If you’ll be spending time outdoors, research native animals and plan accordingly. Wearing long pants, sturdy enclosed shoes and long sleeve shirts will offer some basic protection from insects and snakes. However, a well-stocked first aid kit is essential for any camping or glamping experience.
Remember, you may have the most comfortable tent in the area, but nature doesn’t stop because of it.
Best glamping destinations and where to find them
Setting up your own luxury tipi is time consuming, cumbersome and costly. So where can glampers go to find the ready-made 5-star outdoor adventure of their dreams?
GlampingHub.com has thousands of glamping alternatives across the globe, which can be booked like any other hotel booking site. From expensive and remote wood cabins to unique tree houses nestled in the canopy, travellers can find all types of camping experiences.
We recommend reading reviews for accommodations that interest you, and deciding whether they are your style or not. It’s easy to be overcome by dazzling images of fitted-out caves and unique tipis, however remember that some of these properties are quite remote and even physically demanding.
For example, this tree house, nestled in the mountains of Julian, California, may appear like a serene outdoor escape, but even reaching the front door requires a considerable hike.

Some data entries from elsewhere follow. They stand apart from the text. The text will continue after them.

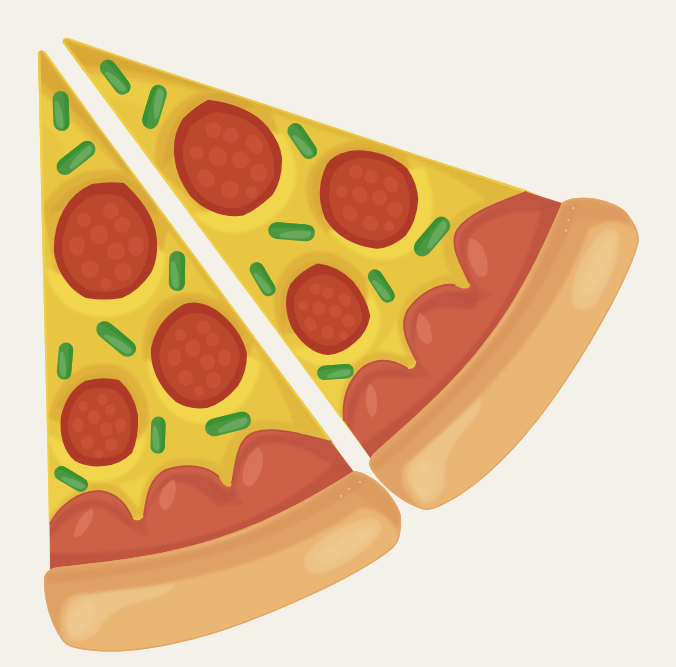
<!DOCTYPE html>
<html lang="en">
<head>
<meta charset="utf-8">
<title>Two slices of pizza</title>
<style>
:root {
  --paper: #f4f1ea;
  --cheese: #e9c642;
  --cheese-light: #f1d54c;
  --cheese-shade: #d6a636;
  --cheese-warm: #dfb33b;
  --sauce: #cd6148;
  --sauce-shade: #bd5240;
  --sauce-light: #dd7860;
  --pepperoni: #bc482d;
  --pepperoni-rim: #b03a28;
  --pepperoni-spot: #c65138;
  --pepper: #4b9840;
  --pepper-light: #74b06a;
  --pepper-shade: #3b9233;
  --crust: #e9b673;
  --crust-shade: #d9945b;
  --crust-edge: #e3a566;
  --crust-light: #efca92;
}
html, body { margin: 0; background: var(--paper); overflow: hidden; }
svg { display: block; }
.cheese { fill: var(--cheese); }
.glow { fill: var(--cheese-light); }
.shade { fill: var(--cheese-shade); }
.warm { fill: var(--cheese-warm); }
.sauce { fill: var(--sauce); }
.sauce-shade { fill: var(--sauce-shade); }
.sauce-light { fill: var(--sauce-light); }
.pepperoni { fill: var(--pepperoni); }
.rim { fill: var(--pepperoni-rim); }
.spots { fill: var(--pepperoni-spot); }
.pepper { fill: var(--pepper); }
.pepper-light { fill: var(--pepper-light); }
.pepper-shade { fill: var(--pepper-shade); }
.crust { fill: var(--crust); }
.crust-shade { fill: var(--crust-shade); }
.crust-light { fill: var(--crust-light); }
.crust-line { fill: none; stroke: var(--crust-edge); stroke-width: 3; }
</style>
</head>
<body>
<svg width="676" height="667" viewBox="0 0 676 667" role="img" aria-label="Two slices of pepperoni pizza with green pepper">
  <defs>
    <filter id="soft" x="-20%" y="-20%" width="140%" height="140%"><feGaussianBlur stdDeviation="1.6"/></filter>
    <path id="cheese-shape" d="M38 53Q41 47 47 54L100 128L178 233L262 347L332 441L352 472L330 500L50 568L47 430L42 230Z"/>
    <path id="sauce-shape" d="M50 524C60 505 78 492 98 491C116 492 126 504 132 518Q138 524 144 516C147 494 150 478 166 470C186 463 208 466 219 477C223 486 230 490 232 484C236 462 237 440 253 433C272 426 300 434 331 442L354 472L330 505L180 565L50 572Z"/>
    <path id="crust-shape" d="M44 580C44 572 50 568 60 567C175 555 240 543 354 471C374 473 398 499 401 517C401 533 400 541 393 548C360 577 245 628 186 641C150 650 118 653 95 651C76 649 67 647 62 640C49 621 44 599 44 580Z"/>
    <clipPath id="cheese-clip"><use href="#cheese-shape"/></clipPath>
    <clipPath id="sauce-clip"><use href="#sauce-shape"/></clipPath>
    <clipPath id="crust-clip"><use href="#crust-shape"/></clipPath>

    <g id="pepper-piece">
      <rect class="pepper" x="-20" y="-8" width="40" height="16" rx="8"/>
      <path class="pepper-shade" d="M-19 -2Q-18 -8 -10 -8H12Q19 -8 20 -1Q14 -5 6 -4Q-8 -4 -19 -2Z"/>
      <path class="pepper-light" opacity=".7" d="M-10 3Q2 -3 16 -2Q19 2 13 5Q2 7 -9 6Z"/>
    </g>

    <g id="pepperoni-spots" class="spots">
      <circle cx="-22" cy="-24" r="7"/><circle cx="5" cy="-33" r="8"/>
      <circle cx="16" cy="-19" r="8"/><ellipse cx="-7" cy="-9" rx="9" ry="10"/>
      <ellipse cx="-29" cy="2" rx="8" ry="10"/><ellipse cx="30" cy="2" rx="8" ry="10"/>
      <circle cx="10" cy="7" r="9"/><circle cx="-16" cy="25" r="9"/>
      <circle cx="17" cy="28" r="9"/><circle cx="0" cy="40" r="6"/>
    </g>

    <g id="slice">
      <use class="cheese" href="#cheese-shape"/>
      <g clip-path="url(#cheese-clip)">
        <g filter="url(#soft)">
          <path class="warm" d="M36 45L332 438L322 432C280 382 250 338 212 291C166 226 124 170 82 130Q54 102 38 92Z" opacity=".75"/>
          <path class="shade" d="M36 44L182 238L150 205C110 148 76 110 38 80Z" opacity=".8"/>
          <path class="glow" d="M41 92Q74 118 94 154L72 162Q54 130 42 124Z" opacity=".35"/>
          <path class="warm" d="M42 207Q65 167 112 169Q158 177 170 222L158 270L56 274Z"/>
          <path class="shade" d="M48 213Q75 174 119 175Q153 186 158 216L120 200Z" opacity=".7"/>
          <path class="glow" d="M45 267Q55 318 109 317Q160 313 166 255L154 244L110 294L59 274Z"/>
          <path class="warm" d="M143 360Q139 302 181 294Q228 287 254 340L243 384Z"/>
          <path class="shade" d="M147 345Q154 300 190 297Q226 301 246 336Z" opacity=".6"/>
          <path class="glow" d="M147 358Q155 421 204 424Q251 416 261 363L243 353L202 405Z"/>
          <path class="warm" d="M48 418Q59 365 105 363Q145 366 150 421L130 453Z"/>
          <path class="shade" d="M54 410Q72 372 105 372Q132 377 139 407Z" opacity=".6"/>
          <path class="glow" d="M47 434Q57 479 99 482Q144 477 146 433L132 444L99 463Z"/>
          <path class="warm" d="M46 516Q75 481 105 483Q126 487 140 508Q143 472 170 460Q197 453 221 465Q231 419 265 420Q301 421 335 438L330 450L220 500L48 535Z" opacity=".7"/>
          <path class="shade" d="M250 344Q276 374 324 432L294 425Q278 375 250 344Z" opacity=".45"/>
          <path class="glow" d="M48 470Q70 490 92 485Q68 492 50 517ZM118 484Q145 480 154 466Q141 486 138 509Z" opacity=".6"/>
        </g>
        <path d="M39 52L43 230L49 522M47 54L100 128L262 347L330 440" fill="none" stroke="var(--cheese-light)" stroke-width="3" opacity=".7"/>
      </g>

      <use class="sauce" href="#sauce-shape"/>
      <g clip-path="url(#sauce-clip)">
        <g filter="url(#soft)">
          <path class="sauce-shade" d="M48 532Q65 500 96 499Q119 503 135 530Q120 521 104 508Q78 503 48 540ZM140 530Q150 484 174 474Q203 469 222 488Q232 500 237 478Q235 511 216 505Q194 481 174 482Q154 490 146 515ZM230 490Q237 445 258 436Q300 430 335 444L354 472Q330 468 311 452Q280 439 260 445Q242 453 237 480Z" opacity=".75"/>
          <path class="sauce-shade" d="M48 553Q150 556 230 527Q295 501 336 462L358 471Q260 554 48 578Z" opacity=".8"/>
          <path class="sauce-shade" d="M110 498Q135 520 144 516L148 537Q126 533 110 498ZM206 474Q226 494 233 486L244 505Q218 510 206 474Z" opacity=".5"/>
        </g>
        <path class="sauce-light" d="M74 536Q76 517 92 508Q96 516 86 530Q78 540 74 536ZM159 503Q160 486 174 479Q179 490 171 505Q164 516 159 503ZM243 482Q241 460 258 447Q267 455 260 474Q250 494 243 482Z" opacity=".75"/>
      </g>
      <path d="M50 524C60 505 78 492 98 491C116 492 126 504 132 518M144 516C147 494 150 478 166 470C186 463 208 466 219 477M232 484C236 462 237 440 253 433C272 426 300 434 331 442" fill="none" stroke="var(--sauce-shade)" stroke-width="2"/>

      <use class="crust" href="#crust-shape"/>
      <g clip-path="url(#crust-clip)">
        <g filter="url(#soft)">
          <path class="crust-shade" d="M42 586V566C180 560 250 545 354 468Q390 480 404 518L397 528Q383 510 361 508C280 565 170 588 75 594Q55 602 62 639Q44 620 42 586Z" opacity=".6"/>
          <path class="crust-shade" d="M44 574C160 563 255 548 351 475L369 480C280 549 160 573 49 584Z" opacity=".6"/>
          <path class="crust-shade" d="M352 471Q385 482 401 516L399 540Q389 507 346 490Z" opacity=".35"/>
          <path class="crust-light" d="M68 637Q60 604 82 596Q115 591 174 584Q176 594 132 604Q104 614 97 633Q78 646 68 637Z" opacity=".65"/>
          <path class="crust-light" d="M304 558Q320 534 355 522Q381 512 382 530Q368 554 327 572Q304 579 304 558Z" opacity=".65"/>
          <path class="crust-light" d="M67 629Q69 608 90 601Q99 608 89 627Q77 640 67 629ZM316 557Q339 535 372 527Q378 538 350 552Q324 568 316 557Z" opacity=".75"/>
        </g>
        <use class="crust-line" href="#crust-shape"/>
        <g class="crust-light"><circle cx="349" cy="489" r="1"/><circle cx="341" cy="496" r="1"/><circle cx="360" cy="482" r="1"/></g>
      </g>

      <g id="pepperoni-large">
        <path class="rim" d="M92 184Q109 181 124 183C140 198 156 217 157 241Q158 260 151 273Q139 291 122 298Q103 301 86 298C70 290 57 273 54 252Q53 229 63 211Q73 192 92 184Z"/>
        <path class="pepperoni" d="M94 195Q113 192 124 198C139 212 148 225 149 244Q148 268 132 285Q109 296 88 290C70 280 62 264 62 246Q65 207 94 195Z"/>
        <use href="#pepperoni-spots" transform="translate(106 244)"/>
      </g>
      <g id="pepperoni-medium">
        <path class="rim" d="M184 304Q195 300 209 306C226 314 243 334 247 354Q247 372 238 386Q224 403 207 408Q189 410 176 402C160 388 150 370 151 348Q157 319 184 304Z"/>
        <path class="pepperoni" d="M185 315Q199 310 214 318Q237 334 240 356Q237 380 218 395Q197 406 180 395Q160 378 159 354Q164 326 185 315Z"/>
        <use href="#pepperoni-spots" transform="translate(199 356) scale(.85 .87)"/>
      </g>
      <g id="pepperoni-small">
        <path class="rim" d="M85 381Q102 376 119 380Q134 393 138 415Q139 437 132 453Q120 465 104 466Q87 468 75 461C63 451 59 434 61 416Q67 391 85 381Z"/>
        <path class="pepperoni" d="M87 390Q104 385 117 391Q130 403 131 421Q131 443 122 453Q103 462 84 456Q67 445 68 422Q72 398 87 390Z"/>
        <use href="#pepperoni-spots" transform="translate(99 424) scale(.72 .74)"/>
      </g>

      <g id="peppers">
        <use href="#pepper-piece" transform="translate(61 111) rotate(88)"/>
        <use href="#pepper-piece" transform="translate(76 158) rotate(-38) scale(1.13 1.05)"/>
        <use href="#pepper-piece" transform="translate(177 271) rotate(91)"/>
        <use href="#pepper-piece" transform="translate(116 339) rotate(40) scale(1.17 1.05)"/>
        <use href="#pepper-piece" transform="translate(65 361) rotate(95) scale(.93 .9)"/>
        <use href="#pepper-piece" transform="translate(158 435) rotate(92) scale(.93 .9)"/>
        <use href="#pepper-piece" transform="translate(228 424) rotate(-14) scale(1.17 1.1)"/>
        <use href="#pepper-piece" transform="translate(71 479) rotate(31) scale(.92 .9)"/>
      </g>
    </g>
  </defs>

  <rect width="676" height="667" fill="var(--paper)"/>
  <use href="#slice" transform="translate(62 40) rotate(-35.2) translate(-39 -50)"/>
  <use href="#slice"/>
</svg>
</body>
</html>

Take all the precautions you would with a regular outdoor holiday, and keep in mind that isolation can be peaceful but leaves you vulnerable should anything unexpected occur.
Don’t forget to plan for the seasons
You might be tucked away inside a cosy wood cabin, but that comfort can become claustrophobic when you discover you’ve been snowed in.
In April, 2016, an ambitious camper from Florida became stranded in Utah after a snowstorm. Having run out of food, he and his pet dog were thankfully rescued by volunteers after three days of being stuck in the snow.
If you’re planning an overseas camping or glamping holiday, keep the weather at front of mind and always respect the seasons.
There are a number of simple precautions you can take to keep on top of changes in the weather. However, the best way to avoid a sticky situation like the Florida camper is to do your research. Monsoons, bushfires, snow storms and lightning strikes all occur at certain times of the year.
Avoid inclement weather as best you can, even if you’ll be relaxing in a luxury cabin.
Glamping and security
It’s unlikely you’ll find a tipi that includes a personal guard to stand at the entrance around-the-clock. Again, glamping accommodations are often remote, so leaving your more expensive items at home is recommended to avoid theft.
As with any camping adventure, it’s likely you’ll spend a lot of time exploring the natural beauty around you (even if your luxury cabin includes a WIFI connection).
Remember, we can cover you for the unexpected but not for the unattended. Our policy won’t cover you if you leave your heavy bag under a tree while you continue your hike up the trail. For more detailed information on what we can cover and what we can’t, read our article on the golden rules of travel insurance here.
If you have any questions about your glamping holiday and our TravelCare policy, don’t hesitate to reach out to us at firstname.lastname@example.org.